Halloween or Hallowe'en, also known as All Hallows' Eve, is a yearly celebration observed in a number of countries on October 31, the eve of the Western Christian feast of All Hallows and the day initiating the triduum of Hallowmas.
According to many scholars, All Hallows' Eve is a Christianised feast originally influenced by western European harvest festivals, and festivals of the dead with possible pagan roots, particularly the Celtic Samhain.
Typical festive Halloween activities (internationally) include trick-or-treating, attending costume parties, carving pumpkins into jack-o'-lanterns, lighting bonfires, apple bobbing, visiting haunted attractions, playing pranks, telling scary stories, and watching horror films.
In fact, I took part in the celebrations last year and dressed up as a Psychotic Nurse and went trick-or-treating with a bunch of friends. Popular go-to places would be Holland Village and Bukit Timah, where the residents are extremely generous with their candy as compared to areas like Bedok and Hougang where the hype for Halloween is literally non-existent.
A festival more for children and teenagers, while it sheds light on Westernization, I welcome its entrance as it gives Singaporeans one more festival to celebrate!
We saw quite a number of houses that were adorned with cobwebs and skeletons. The people we met were also really nice and warm. There was this particular house that gave us a lot of sweets because they were about to go to sleep. We met a couple of trick or treaters there too but since it was pretty late, most of the houses were fast asleep. Apparently, many children were there trick or treating at 6pm so if you want to go trick or treating this year, you should do it earlier and not at 9pm.
These days, Halloween is celebrated much more especially since Resorts World Sentosa organises the USS Halloween Horror Night. I've not been to one because I think I might pee my pants but from what I've heard thus far, it's pretty good. I hope that one day, Singaporeans will embrace Halloween more as a "fun holiday" where you get to dress up instead and maybe we can go trick or treating at HDB flats.
Many also jump onto the bandwagon in hopes of being part of the mainstream that treat it as a festive occasion, where their kids' worst nightmares come to life. I don't find anything worth celebrating in this event, there is nothing other than a mish-mash of hopeful carnival freaks and some disrespecting individuals.
The spiritual world isn't one to be dabbled with, especially not with one that deals with the not so kind spirits of the earth.
My personal take on it is that it is one of the festivals that Singapore more vibrant and "happening" as there will be more entertainment options during the season. Friends gather around to watch horror movies, visit eerily decorated attractions, hit a club in a Halloween costume, go for a walk or two in a cemetery. And the best part is, you don't have to keep your guard up on the way home because the day itself has no supernatural significance involved.
The biggest Halloween event in Singapore might be that of Universal Studios Singapore (USS) Halloween Horror Night. Tickets might be a tad too expensive but be sure to catch the non-peak period to save some money!
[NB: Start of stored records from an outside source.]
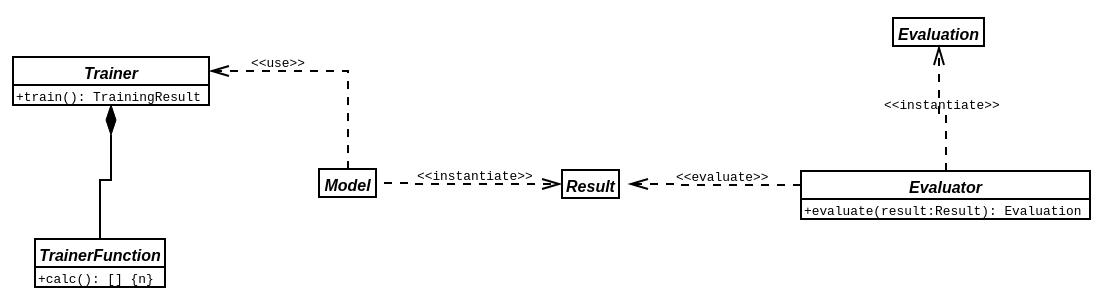
<!DOCTYPE html>
<html lang="en">
<head>
<meta charset="utf-8">
<title>Trainer and evaluator class diagram</title>
<style>
:root { --ink: #000; --paper: #fff; }
* { box-sizing: border-box; margin: 0; }
body { background: var(--paper); color: var(--ink); }
.diagram { position: relative; width: 1104px; height: 304px; overflow: hidden; background: var(--paper); }
.connectors { position: absolute; inset: 0; fill: none; stroke: var(--ink); stroke-width: 2; }
.dependency { stroke-dasharray: 8 8; }
.composition-diamond { fill: var(--ink); stroke-width: 1; }
.class-node { position: absolute; border: 2px solid var(--ink); background: var(--paper); white-space: nowrap; }
.class-node h2 { height: 26px; font: italic bold 16px/31px "Liberation Sans", Arial, sans-serif; display: flex; justify-content: center; }
.class-node p { height: 20px; border-top: 2px solid var(--ink); padding-left: 2px; }
.class-node p, .stereotype { font: 12.85px/23px "Liberation Mono", monospace; white-space: pre; }
.stereotype { position: absolute; line-height: 16px; }
.trainer { left: 12px; top: 56px; width: 198px; }
.trainer-function { left: 34px; top: 238px; width: 132px; }
.model { left: 318px; top: 168px; width: 59px; }
.result { left: 561px; top: 169px; width: 59px; }
.evaluator { left: 800px; top: 170px; width: 291px; }
.evaluation { left: 892px; top: 17px; width: 93px; }
.use { left: 251px; top: 56px; }
.model-instantiates { left: 417px; top: 169px; }
.evaluates { left: 676px; top: 170px; }
.evaluator-instantiates { left: 884px; top: 98px; }
</style>
</head>
<body>
<main class="diagram">
  <section class="class-node trainer"><h2>Trainer</h2><p>+train(): TrainingResult</p></section>
  <section class="class-node trainer-function"><h2>TrainerFunction</h2><p>+calc(): [] {n}</p></section>
  <section class="class-node model"><h2>Model</h2></section>
  <section class="class-node result"><h2>Result</h2></section>
  <section class="class-node evaluator"><h2>Evaluator</h2><p>+evaluate(result:Result): Evaluation</p></section>
  <section class="class-node evaluation"><h2>Evaluation</h2></section>

  <svg class="connectors" width="1104" height="304" viewBox="0 0 1104 304" aria-hidden="true">
    <defs>
      <path id="open-arrow" d="M17 -5 L0 0 L17 5"/>
    </defs>
    <g class="dependency">
      <polyline points="348,169 348,71 212,71"/>
      <polyline points="384,183 415,183 415,184 559,184"/>
      <polyline points="801,185 681,185 681,184 632,184"/>
      <polyline points="946,171 946,114 939,114 939,48"/>
    </g>
    <use href="#open-arrow" x="212" y="71"/>
    <use href="#open-arrow" transform="translate(559 184) rotate(180)"/>
    <use href="#open-arrow" x="631" y="184"/>
    <use href="#open-arrow" transform="translate(939 48) rotate(90)"/>
    <polyline points="111,135 111,180 100,180 100,239"/>
    <polygon class="composition-diamond" points="111,105 116,120 111,135 106,120"/>
  </svg>

  <span class="stereotype use">&lt;&lt;use&gt;&gt;</span>
  <span class="stereotype model-instantiates">&lt;&lt;instantiate&gt;&gt;</span>
  <span class="stereotype evaluates">&lt;&lt;evaluate&gt;&gt;</span>
  <span class="stereotype evaluator-instantiates">&lt;&lt;instantiate&gt;&gt;</span>
</main>
</body>
</html>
Another huge even would be Sentosa Spooktacular - probably just about as costly. Both are equally horrifying, tickets are definitely worth the scare you will be getting!
If you are looking for a slightly cheaper event, you can try out our local community centre at Boon Lay's very own 5km horror run. You will have to escape and run through obstacles of ghosts, ending with a horror movie screening at midnight! Tickets cost about just $20 (more than half that of Sentosa's) and it is on a much smaller-scale. You probably won't be THAT terrified, but definitely still worth a try!